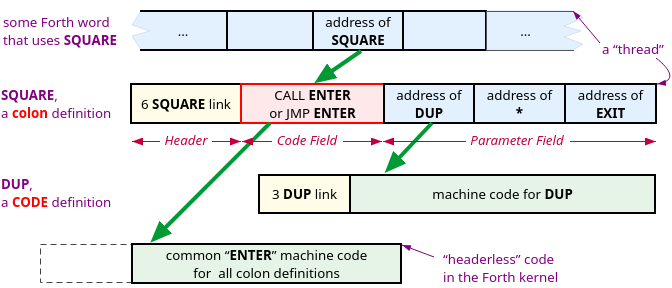
<!DOCTYPE html>
<html lang="en">
<head>
<meta charset="utf-8">
<title>Threaded code layout</title>
<style>
:root {
  --ink: #000;
  --address: #e3f1ff;
  --header: #fffde8;
  --call: #ffe8ea;
  --machine: #e6f4e8;
  --red: #f00;
  --note: #800080;
  --field: #c00040;
  --flow: #009933;
}
* { box-sizing: border-box; }
html, body { margin: 0; overflow: hidden; }
.diagram {
  position: relative;
  width: 672px;
  height: 288px;
  overflow: hidden;
  background: #fff;
  color: var(--ink);
  font: 13.3px/18px "Noto Sans", "Open Sans", sans-serif;
  white-space: pre;
}
.diagram svg { position: absolute; left: 0; top: 0; }
.row { position: absolute; display: flex; height: 41px; }
.cell {
  flex: none;
  display: flex;
  align-items: center;
  justify-content: center;
  text-align: center;
  border: 2px solid var(--ink);
}
.cell + .cell { margin-left: -2px; }
.caller { left: 140px; top: 10px; }
.caller .first { border-left: 0; }
.caller .last { border: 1px solid #555; border-right: 0; margin: 1px 0 0 -1px; height: 40px; }
.square { left: 130px; top: 83px; }
.dup { left: 258px; top: 174px; height: 40px; }
.enter { left: 131px; top: 243px; }
.address { background: var(--address); }
.header { background: var(--header); }
.call { background: var(--call); border-color: var(--red); }
.machine { background: var(--machine); }
.note { position: absolute; color: var(--note); }
.note em { font-style: normal; font-weight: 700; color: var(--red); }
.field { position: absolute; top: 131px; color: var(--field); font-style: italic; transform: translateX(-50%); }
</style>
</head>
<body>
<main class="diagram">
  <svg width="672" height="288" viewBox="0 0 672 288" aria-hidden="true">
    <path d="M141 11 L132 25 L150 31 L132 36 L141 50 H573 L583 44 L564 37 L581 31 L564 26 L583 18 L573 11 Z" fill="#e3f1ff" stroke="#d3e3f3"/>
    <rect x="40.5" y="244.5" width="92" height="38" fill="none" stroke="#444" stroke-dasharray="6 4"/>
  </svg>

  <div class="row caller">
    <div class="cell first" style="width:88px">...</div>
    <div class="cell" style="width:88px"></div>
    <div class="cell" style="width:92px"><span>address of
<b>SQUARE</b></span></div>
    <div class="cell" style="width:85px"></div>
    <div class="cell last" style="width:88px"><span style="margin-right:10px">...</span></div>
  </div>

  <div class="row square">
    <div class="cell header" style="width:112px"><span>6 <b>SQUARE</b> link</span></div>
    <div class="cell call" style="width:145px"><span>CALL <b>ENTER</b>
or JMP <b>ENTER</b></span></div>
    <div class="cell address" style="width:92px"><span>address of
<b>DUP</b></span></div>
    <div class="cell address" style="width:93px"><span>address of
<b>*</b></span></div>
    <div class="cell address" style="width:93px"><span>address of
<b>EXIT</b></span></div>
  </div>

  <div class="row dup">
    <div class="cell header" style="width:93px"><span>3 <b>DUP</b> link</span></div>
    <div class="cell machine" style="width:307px"><span>machine code for <b>DUP</b></span></div>
  </div>

  <div class="row enter">
    <div class="cell machine" style="width:271px"><span>common “<b>ENTER</b>” machine code
for  all colon definitions</span></div>
  </div>

  <div class="note" style="left:3px;top:13px">some Forth word
that uses <b>SQUARE</b></div>
  <div class="note" style="left:1px;top:86px"><b>SQUARE</b>,
a <em>colon</em> definition</div>
  <div class="note" style="left:1px;top:175px"><b>DUP</b>,
a <em>CODE</em> definition</div>
  <div class="note" style="left:602px;top:40px">a “thread”</div>
  <div class="note" style="left:443px;top:250px">“headerless” code
in the Forth kernel</div>

  <div class="field" style="left:186px">Header</div>
  <div class="field" style="left:307px">Code Field</div>
  <div class="field" style="left:517px">Parameter Field</div>

  <svg width="672" height="288" viewBox="0 0 672 288" fill="none" aria-hidden="true">
    <defs>
      <marker id="flow-head" markerUnits="userSpaceOnUse" markerWidth="22" markerHeight="18" refX="4" refY="9" orient="auto">
        <polygon points="0,0 22,9 0,18" fill="#009933"/>
      </marker>
      <marker id="field-head" markerUnits="userSpaceOnUse" markerWidth="11" markerHeight="8" refX="11" refY="4" orient="auto">
        <polygon points="0,0 11,4 0,8" fill="#c00040"/>
      </marker>
      <marker id="note-head" markerUnits="userSpaceOnUse" markerWidth="9" markerHeight="6" refX="9" refY="3" orient="auto">
        <polygon points="0,0 9,3 0,6" fill="#800080"/>
      </marker>
    </defs>
    <g stroke="var(--flow)" stroke-width="4" marker-end="url(#flow-head)">
      <line x1="361" y1="51" x2="329" y2="73" marker-end="url(#flow-head)"/>
      <line x1="270" y1="123" x2="163" y2="230" marker-end="url(#flow-head)"/>
      <line x1="432" y1="123" x2="397" y2="160" marker-end="url(#flow-head)"/>
    </g>
    <g stroke="var(--field)">
      <line x1="160" y1="141.5" x2="132" y2="141.5" marker-end="url(#field-head)"/>
      <line x1="212" y1="141.5" x2="241" y2="141.5" marker-end="url(#field-head)"/>
      <line x1="272" y1="141.5" x2="242" y2="141.5" marker-end="url(#field-head)"/>
      <line x1="343" y1="141.5" x2="382" y2="141.5" marker-end="url(#field-head)"/>
      <line x1="466" y1="141.5" x2="383" y2="141.5" marker-end="url(#field-head)"/>
      <line x1="570" y1="141.5" x2="656" y2="141.5" marker-end="url(#field-head)"/>
    </g>
    <g stroke="var(--note)">
      <line x1="600" y1="43" x2="573" y2="11" marker-end="url(#note-head)"/>
      <path d="M656 58 C670 69 678 81 657 84" marker-end="url(#note-head)"/>
      <line x1="434" y1="257" x2="402" y2="245" marker-end="url(#note-head)"/>
    </g>
  </svg>
</main>
</body>
</html>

== == ==

Which of the lines in the listing above include "Forth"? Report each of them.

◆ Task solution ◆
  <div class="note" style="left:3px;top:13px">some Forth word
in the Forth kernel</div>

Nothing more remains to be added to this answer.